Breanna Boppre spent most of her childhood and young adulthood visiting her father in correctional institutions across the state of Nevada. Her family would often drive long distances to visit him, but faced distinct barriers. Sometimes they would have to talk to her father through glass, there would be limited physical contact even in the visiting room, and they were not to have any possessions. Phone calls to him cost 99 cents a minute and were only allowed during certain hours.
That was the life Boppre grew accustomed to as her dad spent years in and out of local prisons due to drug dependency and substance abuse.
“In some prisons, we couldn’t hug and some didn’t allow us to even sit on the same side of the bench,” the criminal justice doctoral student said. “That’s hard.”
Boppre was tempted to try drugs to relieve the feelings of neglect and isolation of being without her mother and father. She had a strict upbringing by her great-grandparents, who wanted to prevent her from following a similar path as her parents. But researching the effects of narcotics and talking openly with her father about it caused her to think otherwise.
School became Boppre’s escape from home instead. She joined as many afterschool programs as she could, focusing her frustrations on things like painting and clubs. Now, she realizes she was lucky to have loving and supportive people in her life who pushed her to excel in school.
Now, she’s channeled her childhood experience into a lifelong goal of bringing about changes to the incarceration system — changes like advocating for prisons to have rehabilitation programs headed by professionals to treat those with substance abuse issues and co-occurring mental illnesses.
“It doesn’t make sense to me to house people in prison and not give them treatment for substance abuse or mental health issues and then expect them not to commit crimes when they’re released,” she said.
Boppre narrowed her research to examining why women of color are disproportionately incarcerated in comparison to their white counterparts. It’s a result of Boppre working with UNLV's Emily Salisbury and Portland State University's Mark Harmon.
Boppre combined the professors’ areas of study to focus specifically on how women’s identity shaped by gender, race, and class relate to being involved in the criminal justice system. When Salisbury joined the UNLV Greenspun College of Urban Affairs as an associate professor of criminal justice, Boppre followed her to continue their research together on gender-responsive correctional treatment and assessment.
“I became interested in racial disparities in imprisonment because it’s wrong that just because you’re a different gender and race or come from a different background, you’re more likely to end up in prison,” Boppre said.

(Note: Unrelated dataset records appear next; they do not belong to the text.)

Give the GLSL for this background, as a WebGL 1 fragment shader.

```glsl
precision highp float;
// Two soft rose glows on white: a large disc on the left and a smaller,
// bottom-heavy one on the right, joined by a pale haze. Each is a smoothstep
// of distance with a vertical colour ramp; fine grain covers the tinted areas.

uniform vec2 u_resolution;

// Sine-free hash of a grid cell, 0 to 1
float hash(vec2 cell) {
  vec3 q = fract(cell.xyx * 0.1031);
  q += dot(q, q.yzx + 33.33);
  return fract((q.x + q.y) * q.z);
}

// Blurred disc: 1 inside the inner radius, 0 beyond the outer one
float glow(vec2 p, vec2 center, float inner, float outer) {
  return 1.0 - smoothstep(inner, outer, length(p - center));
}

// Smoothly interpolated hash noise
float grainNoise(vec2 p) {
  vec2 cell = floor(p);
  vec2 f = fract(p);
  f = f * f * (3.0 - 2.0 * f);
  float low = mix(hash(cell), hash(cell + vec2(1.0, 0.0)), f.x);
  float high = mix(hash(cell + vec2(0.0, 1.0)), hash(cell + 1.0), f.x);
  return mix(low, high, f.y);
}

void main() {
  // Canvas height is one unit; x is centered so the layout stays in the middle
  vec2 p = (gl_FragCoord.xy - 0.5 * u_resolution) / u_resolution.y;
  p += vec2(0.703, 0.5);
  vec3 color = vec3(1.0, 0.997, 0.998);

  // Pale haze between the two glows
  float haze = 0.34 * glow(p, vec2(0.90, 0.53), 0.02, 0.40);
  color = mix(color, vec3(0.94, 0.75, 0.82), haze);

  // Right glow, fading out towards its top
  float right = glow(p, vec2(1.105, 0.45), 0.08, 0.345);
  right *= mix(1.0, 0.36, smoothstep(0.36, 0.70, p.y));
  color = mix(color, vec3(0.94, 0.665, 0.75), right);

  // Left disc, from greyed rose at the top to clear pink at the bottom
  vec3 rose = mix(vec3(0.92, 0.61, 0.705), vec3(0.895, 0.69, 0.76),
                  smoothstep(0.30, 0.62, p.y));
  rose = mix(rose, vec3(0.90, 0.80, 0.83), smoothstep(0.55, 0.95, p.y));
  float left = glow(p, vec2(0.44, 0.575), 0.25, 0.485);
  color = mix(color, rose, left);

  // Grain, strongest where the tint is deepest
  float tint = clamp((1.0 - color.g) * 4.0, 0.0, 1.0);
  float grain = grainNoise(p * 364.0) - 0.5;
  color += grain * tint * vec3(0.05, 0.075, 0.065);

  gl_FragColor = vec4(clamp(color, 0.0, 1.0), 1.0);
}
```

Her research on why gender and race matter in the study of crime has highlighted the distinct experiences of women as well as her research that has revealed racial disparities in female imprisonment over the past 40 years.
Boppre has presented her work at a number of academic conferences, including those for the American Society of Criminology and the Western Society of Criminology.
“Presenting research at conferences is an invaluable networking experience,” she said. “Other scholars attend the presentation and are able to provide useful feedback. These connections can lead to research collaborations or even potential job connections. Being able to effectively convey research is important towards garnering interest, and ultimately, policy changes.”
Boppre is planning her career tenure-track professor working with local organizations to help justice-involved individuals receive rehabilitation services to prevent them from returning to prison.
Already, Boppre argues for evidence-based practices in correctional contexts that seek to help justice-involved individuals rehabilitate and change behavior patterns related to criminal involvement. She witnessed the limited programming offered to prisoners in Nevada. While in prison, her dad earned three associate degrees from Western Nevada College. He wanted to keep as busy as he could with school to help him have a shot at a professional life upon release.
In 2009, her dad was released from prison and stayed out of the system for good. He is currently pursuing a bachelor’s degree in general studies at the University of Nevada, Reno and hopes to become a licensed substance abuse counselor for others who suffer from addiction.
It’s a success story Boppre can’t help but tell with a grin. “I am proud of him,” she said with a big smile.
The father-daughter duo has more in common than their goals, though. Tattooed on their limbs are the words, “Make It Last,” a tribute to the ‘70s song by Montrose.
“He makes me listen to that song during my birthday to remind me to take my time and enjoy life because it does go by so fast,” Boppre said.
Like when she was young, Boppre visits her dad often except this time, there are no rules restricting their affection. The hugs and hang outs can last as long as they wish.